  • 2017: $133.61
  • 2018: $161.56, up 20.9% (driven by tax cuts)
  • 2019: $163.12, up 1.0%
  • 2020: $140.46, down 13.9%
  • 2021E: $200.66, up 42.9%
  • 2022E: $218.60, up 9.3%

However, over the past two weeks both the 2021 and 2022 forecasts have decreased slightly. In Butters’ September 10 report 2021’s and 2022’s EPS estimates were $201.53 and $219.83, respectively. In this past Friday’s note they had decreased slightly to $200.66 and $219.32, respectively.

While these are very small declines, they do represent the first ones since late March. This could just be a stall before companies release their September quarter results and provide some guidance for the December quarter.

GDP growth seems to be slowing

After the economy plunged in the June 2020 quarter due to the coronavirus it rebounded strongly in the September 2020 quarter. In the first and second quarter this year the Bureau of Economic Analysis estimates that the economy grew 6.3% and 6.6%, respectively.

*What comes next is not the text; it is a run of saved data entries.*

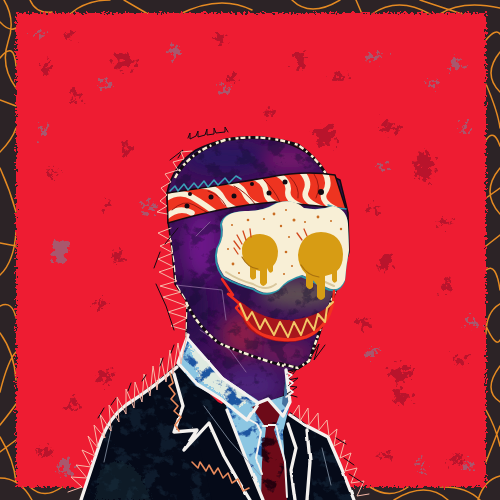
<!DOCTYPE html>
<html lang="en">
<head>
<meta charset="utf-8">
<title>Breakfast portrait</title>
<style>
:root{--red:#ee1a30;--dark:#2c2326;--orange:#e58a22;--purple:#3d1058;--navy:#050a18;--cream:#f8efd6;--yolk:#d79c14;--bacon:#ee3420;--white:#f4f1ee;--sky:#8cc6e2;--wine:#6d0a18;--ink:#120a12}
html,body{margin:0;height:100%;overflow:hidden;background:var(--dark)}
svg{display:block;width:500px;height:500px}
.line{fill:none;stroke-linecap:round;stroke-linejoin:round}
.frame-lines{stroke:var(--orange);stroke-width:1.5}
.chalk{stroke:var(--white);stroke-width:3.3}
.stitch-dark{stroke:var(--ink);stroke-width:3;stroke-linecap:butt}
.stitch-light{stroke:var(--cream);stroke-width:2.4;stroke-dasharray:5 3 2 5 3 2;stroke-linecap:butt}
.thread{stroke:#f7b9a8;stroke-width:1}
.scratch{stroke:var(--ink);stroke-width:1}
</style>
</head>
<body>
<svg viewBox="0 0 500 500" role="img" aria-label="Suited figure with fried egg eyes and a bacon headband on red">
<defs>
<filter id="rough" x="-5%" y="-5%" width="110%" height="110%"><feTurbulence type="fractalNoise" baseFrequency=".37" numOctaves="3" seed="4"/><feDisplacementMap in="SourceGraphic" scale="8" xChannelSelector="R" yChannelSelector="G"/></filter>
<filter id="splatter" x="-5%" y="-5%" width="110%" height="110%"><feTurbulence type="fractalNoise" baseFrequency=".17" numOctaves="4" seed="9"/><feDisplacementMap in="SourceGraphic" scale="22" xChannelSelector="R" yChannelSelector="G"/></filter>
<filter id="hand" x="-5%" y="-5%" width="110%" height="110%"><feTurbulence type="fractalNoise" baseFrequency=".06" numOctaves="2" seed="2"/><feDisplacementMap in="SourceGraphic" scale="2" xChannelSelector="R" yChannelSelector="G"/></filter>
<filter id="speckle" x="0" y="0" width="100%" height="100%"><feTurbulence type="fractalNoise" baseFrequency=".063 .071" numOctaves="5" seed="7"/><feColorMatrix values="0 0 0 0 1  0 0 0 0 1  0 0 0 0 1  9 0 0 0 -4.8" result="n"/><feComposite in="SourceGraphic" in2="n" operator="in"/></filter>
<filter id="soft" x="-40%" y="-40%" width="180%" height="180%"><feGaussianBlur stdDeviation="8"/></filter>
<path id="head-shape" d="M186 340L187 302 175 284 172 250 168 222 167 193Q173 165 196 150 225 135 262 137 298 143 316 160L326 174 340 180 348 213 349 252 339 282 326 312 319 336 309 361 298 369 287 371 284 396 264 404 235 392Z"/>
<path id="band-shape" d="M167 193Q230 184 270 177 305 170 335 175L346 209Q310 205 275 202 225 206 168 223Z"/>
<path id="egg-shape" d="M222 224Q224 212 245 211 262 212 277 203 293 198 304 208 320 211 333 206 347 209 348 224L349 250Q346 266 345 280 339 294 326 287 312 279 302 275 287 279 279 289 266 297 254 288 238 284 224 276 214 262 218 248 225 236 222 224Z"/>
<path id="jacket-shape" d="M178 363Q155 384 124 405 108 416 100 441L80 500H352L340 466 329 437 303 425 286 414 262 424 218 402Z"/>
<path id="shirt-shape" d="M187 336L177 364 196 386 224 401 262 500H288L283 432 289 408 286 370 284 396 262 403 224 378Z"/>
<path id="tie-shape" d="M252 407L268 400 280 414 274 430 287 470 287 500H261L262 462 266 428Z"/>
<path id="head-seam" d="M175 178Q188 152 225 140 262 133 298 145 316 157 326 174M338 284L320 330 309 361 298 368 278 363M186 302Q197 326 219 343 243 354 284 366"/>
<clipPath id="head-clip"><use href="#head-shape"/></clipPath>
<clipPath id="band-clip"><use href="#band-shape"/></clipPath>
<clipPath id="jacket-clip"><use href="#jacket-shape"/></clipPath>
<clipPath id="shirt-clip"><use href="#shirt-shape"/></clipPath>
</defs>

<g id="frame">
<rect width="500" height="500" fill="var(--dark)"/>
<path class="line frame-lines" d="M0 22Q9 32 16 28M0 58Q14 40 16 66M4 0Q16 20 8 42 0 66 16 88M0 100L16 106M0 152Q12 140 16 128M0 168Q10 190 16 212M0 243L16 246M0 275Q14 262 16 232M0 306Q12 300 16 318M0 333Q14 352 16 380M0 392Q8 360 16 352M0 425Q12 410 16 404M0 452L16 440M0 437Q14 460 16 482M0 478Q20 478 32 500M30 0Q36 14 52 12M70 14Q86 0 110 0M124 0L148 14M180 14Q220 -6 252 10M292 0Q310 18 340 0M356 0L362 14M372 14Q398 -4 430 14M420 0Q444 8 462 14M440 14Q462 0 500 8M486 40Q496 28 500 34M500 52Q482 74 500 92M486 84Q498 112 500 128M486 140Q494 128 500 146M500 168Q480 192 500 214M486 198L500 188M486 246L500 235M486 270Q496 262 500 290M500 304Q486 312 486 334M486 326Q496 348 500 340M500 366Q482 390 500 402M486 410Q496 428 500 446M486 462L500 426M478 500Q484 480 500 476M30 487Q44 500 62 487M370 487Q390 500 408 487M394 500Q426 480 448 500M440 487Q466 486 480 500"/>
</g>

<g id="backdrop">
<rect x="16" y="13" width="470" height="474" fill="var(--red)" filter="url(#rough)"/>
<g filter="url(#splatter)">
<g fill="#a3152a" opacity=".7">
<ellipse cx="124" cy="62" rx="10" ry="7"/><ellipse cx="76" cy="95" rx="6" ry="5"/><ellipse cx="68" cy="36" rx="5" ry="4"/><ellipse cx="46" cy="68" rx="4" ry="7"/><ellipse cx="325" cy="136" rx="11" ry="9"/><ellipse cx="390" cy="128" rx="9" ry="5"/><ellipse cx="425" cy="166" rx="10" ry="14"/><ellipse cx="400" cy="374" rx="12" ry="7"/><ellipse cx="402" cy="397" rx="9" ry="6"/><ellipse cx="300" cy="61" rx="5" ry="8"/><ellipse cx="338" cy="76" rx="6" ry="4"/><ellipse cx="220" cy="38" rx="7" ry="4"/><ellipse cx="232" cy="78" rx="6" ry="4"/><ellipse cx="126" cy="148" rx="5" ry="6"/><ellipse cx="52" cy="172" rx="6" ry="4"/><ellipse cx="108" cy="205" rx="5" ry="4"/><ellipse cx="118" cy="258" rx="5" ry="5"/><ellipse cx="100" cy="304" rx="4" ry="6"/><ellipse cx="104" cy="377" rx="8" ry="6"/><ellipse cx="73" cy="404" rx="6" ry="5"/><ellipse cx="46" cy="452" rx="7" ry="5"/><ellipse cx="385" cy="262" rx="6" ry="8"/><ellipse cx="446" cy="287" rx="5" ry="6"/><ellipse cx="460" cy="360" rx="6" ry="4"/><ellipse cx="363" cy="322" rx="6" ry="4"/><ellipse cx="446" cy="222" rx="6" ry="4"/><ellipse cx="375" cy="210" rx="5" ry="4"/><ellipse cx="455" cy="460" rx="7" ry="5"/><ellipse cx="385" cy="455" rx="6" ry="4"/><ellipse cx="270" cy="112" rx="5" ry="4"/>
</g>
<g fill="#8c7186" opacity=".7">
<ellipse cx="37" cy="34" rx="6" ry="3"/><ellipse cx="106" cy="86" rx="8" ry="4"/><ellipse cx="174" cy="52" rx="5" ry="6"/><ellipse cx="226" cy="90" rx="5" ry="4"/><ellipse cx="148" cy="206" rx="7" ry="4"/><ellipse cx="60" cy="252" rx="8" ry="11"/><ellipse cx="44" cy="130" rx="4" ry="6"/><ellipse cx="432" cy="85" rx="4" ry="4"/><ellipse cx="456" cy="64" rx="6" ry="5"/><ellipse cx="376" cy="57" rx="8" ry="3"/><ellipse cx="465" cy="130" rx="5" ry="4"/><ellipse cx="382" cy="168" rx="5" ry="4"/><ellipse cx="372" cy="352" rx="5" ry="4"/><ellipse cx="473" cy="323" rx="6" ry="4"/><ellipse cx="65" cy="467" rx="7" ry="8"/><ellipse cx="420" cy="465" rx="5" ry="4"/><ellipse cx="468" cy="467" rx="6" ry="4"/>
</g>
</g>
</g>

<g id="head">
<use href="#head-shape" fill="var(--purple)"/>
<g clip-path="url(#head-clip)">
<g filter="url(#soft)">
<ellipse cx="225" cy="158" rx="42" ry="14" fill="#2c1460"/><ellipse cx="290" cy="160" rx="25" ry="13" fill="#74186c"/>
<ellipse cx="202" cy="245" rx="18" ry="34" fill="#6c1888"/><ellipse cx="192" cy="310" rx="16" ry="36" fill="#2a0f4c"/>
<ellipse cx="300" cy="294" rx="40" ry="14" fill="#5f4f52"/><ellipse cx="242" cy="335" rx="20" ry="22" fill="#8a1a4a"/>
<ellipse cx="285" cy="353" rx="26" ry="9" fill="#7a1f5a"/><ellipse cx="250" cy="385" rx="30" ry="18" fill="#4c2478"/>
</g>
<rect x="160" y="130" width="195" height="280" fill="#180a30" filter="url(#speckle)" opacity=".4"/>
<path class="line" d="M176 285L222 290 226 320M200 330L230 350 246 372M196 236L210 222" stroke="#8d6a9d" stroke-width=".8"/>
</g>
<use href="#head-shape" class="line" stroke="var(--ink)" stroke-width="1.5"/>
<use href="#head-seam" class="line stitch-dark"/>
<use href="#head-seam" class="line stitch-light"/>
<path class="line" d="M170 236L174 262 176 284 187 302 186 336" stroke="var(--cream)" stroke-width="1.2" stroke-dasharray="6 4"/>
<path class="line scratch" d="M188 138L190 133V139L196 136 198 131V137L205 135 207 129V135L214 134V128L216 133 225 132V127L228 132M178 158L183 150 170 160"/>
</g>

<g id="headband">
<use href="#band-shape" fill="var(--bacon)"/>
<g clip-path="url(#band-clip)">
<g class="line" stroke="var(--cream)" stroke-width="5.5">
<path d="M162 201Q178 189 192 197T222 218M164 219Q178 205 192 213M196 186Q216 185 222 197T248 213M220 181Q240 182 245 194T272 208M250 176Q265 180 266 192T288 207M276 173Q290 181 288 191T306 208M300 170Q311 181 306 191T326 210M322 168Q332 182 325 192T342 212"/>
</g>
<path class="line" stroke="#9a1812" stroke-width="1" d="M172 210Q184 199 194 205T212 215M208 191Q220 195 226 206M234 186Q246 192 256 205M264 180Q274 189 280 202M290 177Q300 187 298 198M314 174Q322 186 316 198"/>
<g fill="var(--ink)"><circle cx="187" cy="206" r="2.5"/><circle cx="190" cy="194" r="2"/><circle cx="211" cy="197" r="2.5"/><circle cx="234" cy="196" r="2.5"/><circle cx="252" cy="184" r="2"/><circle cx="269" cy="193" r="2.5"/><circle cx="285" cy="182" r="2.5"/><circle cx="321" cy="192" r="3"/></g>
</g>
<use href="#band-shape" class="line" stroke="var(--ink)" stroke-width="1.5"/>
<path class="line" stroke="#3aa0b8" stroke-width="1.5" d="M170 191L175 186 178 191 184 184 188 190 194 183 198 188 204 181 208 187 214 180 218 185 225 178 229 183 236 176 241 179"/>
<path class="line" stroke="#3aa0b8" stroke-width="1.5" d="M328 205L337 208 346 209"/>
</g>

<g id="egg-mask">
<use href="#egg-shape" class="line" stroke="#2c96a8" stroke-width="2" transform="translate(-1 1)"/>
<use href="#egg-shape" fill="var(--cream)"/>
<path class="line" d="M226 272Q238 280 253 284 266 292 276 284M307 274Q323 281 334 286" stroke="#d9c79d" stroke-width="2"/>
<g fill="#c96c22"><circle cx="232" cy="225" r="1"/><circle cx="248" cy="220" r="1.3"/><circle cx="264" cy="219" r="1"/><circle cx="274" cy="214" r="1.4"/><circle cx="286" cy="210" r="1"/><circle cx="294" cy="220" r="1.5"/><circle cx="281" cy="226" r="1.2"/><circle cx="289" cy="237" r="1"/><circle cx="286" cy="252" r="1.3"/><circle cx="292" cy="266" r="1"/><circle cx="305" cy="222" r="1"/><circle cx="318" cy="217" r="1.4"/><circle cx="331" cy="221" r="1"/><circle cx="341" cy="229" r="1.2"/><circle cx="228" cy="249" r="1"/><circle cx="233" cy="264" r="1.4"/><circle cx="239" cy="273" r="1"/><circle cx="284" cy="274" r="1"/></g>
<g id="yolks" fill="var(--yolk)">
<path d="M242 248Q245 234 260 234 276 235 278 251 278 261 273 266V271Q270 275 268 270L267 268V283Q263 289 260 283V271L256 270V278Q252 282 250 277V266Q241 260 242 248Z"/>
<path d="M298 255Q300 233 321 232 342 233 343 254 343 266 337 271V281Q334 285 332 280V274L325 276V297Q321 303 317 297V285L313 280V287Q309 292 306 286V274Q298 266 298 255Z"/>
</g>
<path class="line" d="M242 257Q248 268 258 269M301 265Q308 276 319 277" stroke="#a9700d" stroke-width="1.2"/>
<path class="line" stroke="#d2481d" stroke-width="1.3" d="M238 254L234 248M240 249L234 241M242 244L237 235M246 240L243 231M251 237L250 229M302 240L297 233M307 236L304 229"/>
</g>

<g id="grin">
<path d="M224 282Q230 298 244 304 262 319 287 320 316 319 333 302 330 323 314 335 301 343 284 342 263 341 249 329 240 318 240 307 230 298 224 282Z" fill="#a8121c" filter="url(#hand)"/>
<path class="line" d="M222 279L233 295 228 294 240 304 236 308 243 316M334 291L333 302" stroke="#f02a1f" stroke-width="2.5"/>
<path class="line" d="M240 304Q246 329 266 336 286 343 306 337 328 328 333 302" stroke="#f2321f" stroke-width="3"/>
<path class="line" d="M240 304L247 320 252 312 260 329 265 319 274 335 280 322 288 337 294 322 301 335 307 319 314 330 318 314 325 322 327 308 333 302" stroke="#f3c767" stroke-width="2"/>
</g>

<g id="suit">
<use href="#jacket-shape" fill="var(--navy)"/>
<g clip-path="url(#jacket-clip)"><rect x="75" y="360" width="285" height="140" fill="#27455c" filter="url(#speckle)" opacity=".3"/><path d="M100 470Q125 450 142 478L152 500H95Z" fill="#1c3540" opacity=".4" filter="url(#rough)"/></g>
<use href="#shirt-shape" fill="var(--sky)"/>
<g clip-path="url(#shirt-clip)"><path d="M190 345L224 372 252 398 240 408 200 380Z" fill="#dfeae0" filter="url(#rough)"/><rect x="175" y="334" width="116" height="166" fill="#1f54a0" filter="url(#speckle)"/><path d="M226 404L262 500H250ZM284 380L290 372V412L282 404Z" fill="#173a70" opacity=".6"/></g>
<path d="M224 401L262 500H212L198 440Z" fill="var(--navy)"/>
<path d="M283 432L290 412 306 424 314 500H287Z" fill="var(--navy)"/>
<use href="#tie-shape" fill="var(--wine)"/>
<path d="M262 423L276 422 274 432 284 468 270 500H261Z" fill="#25060f" filter="url(#speckle)"/>
<g class="line chalk" filter="url(#hand)">
<path d="M188 335L178 363 197 384 221 399 247 420 258 403 222 378 187 338M258 403L268 399 283 416 290 402 286 370"/>
<path d="M177 367Q154 387 126 405 110 417 101 440L81 500M174 374L183 406 174 432 197 430 184 450 209 423 224 456 239 482 250 500M227 410L246 459 263 500"/>
<path d="M290 415L305 425 328 437 341 467 354 500M288 424L296 448 291 470 295 500M307 430L310 462 307 500"/>
<path d="M250 420L257 424 261 432 256 458 262 474M263 426L276 426 285 462 287 497" stroke-width="2"/>
</g>
<path class="line" stroke="#e88a5c" stroke-width="1.6" d="M170 373L173 383 169 386 175 394 171 399 178 406 174 411 181 417 175 425 179 431M192 462L198 468 200 462 206 471 209 465 214 474 218 468 223 478 228 473 232 483 238 479 243 491 249 488"/>
<path class="line" d="M204 406L229 440 261 476M112 426L104 462M322 448L331 485" stroke="#8896a8" stroke-width=".8"/>
</g>

<g id="loose-threads">
<path class="line thread" d="M68 492L82 487 71 477 87 478 76 465 91 467 82 450 95 456 88 436 98 448 94 425 105 438 100 414 111 431 109 405 119 422 117 397 126 414 126 389 134 408 135 382 142 402 144 374 150 396 153 366 157 390 161 358 166 382 170 350 173 374 178 343 181 364 187 334"/>
<path class="line thread" d="M186 330L171 326 187 318 168 312 187 306 163 297 181 292 160 286 177 281 159 272 174 267 158 259 173 253 160 246 172 241 158 233 171 228M167 214L157 212 167 206 160 201 167 195 161 188 171 182 165 174 178 170 173 162 184 159 181 152 192 151"/>
<path class="line thread" d="M292 416L299 405 300 421 308 408 309 425 318 413 319 430 327 420 329 436 337 429 334 446 345 440 340 458 351 453 345 471 357 468 351 483 364 481 357 496 369 494"/>
<path class="line scratch" d="M104 408L98 418M116 398L111 405M131 383L128 391M146 375L142 381M163 358L160 366M174 345L171 353M156 284L166 306 174 330M154 268L160 252M165 244L178 228M287 374L296 370 288 380 298 378 288 386 297 387 287 394 297 397M336 438L346 444M344 458L354 465M349 474L363 483M310 358L319 344 314 360 325 345"/>
<path class="line" d="M286 372L292 375 287 379 293 383 287 388 293 392 286 397" stroke="var(--white)" stroke-width="1.6"/>
</g>
</svg>
</body>
</html>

The latest GDPNow forecast for the September quarter has the economy growing at 3.7%. And the average of the Blue Chip consensus is at 5%. It isn’t surprising to see these estimates decrease, as the Delta variant of the coronavirus seems to be impacting the economy.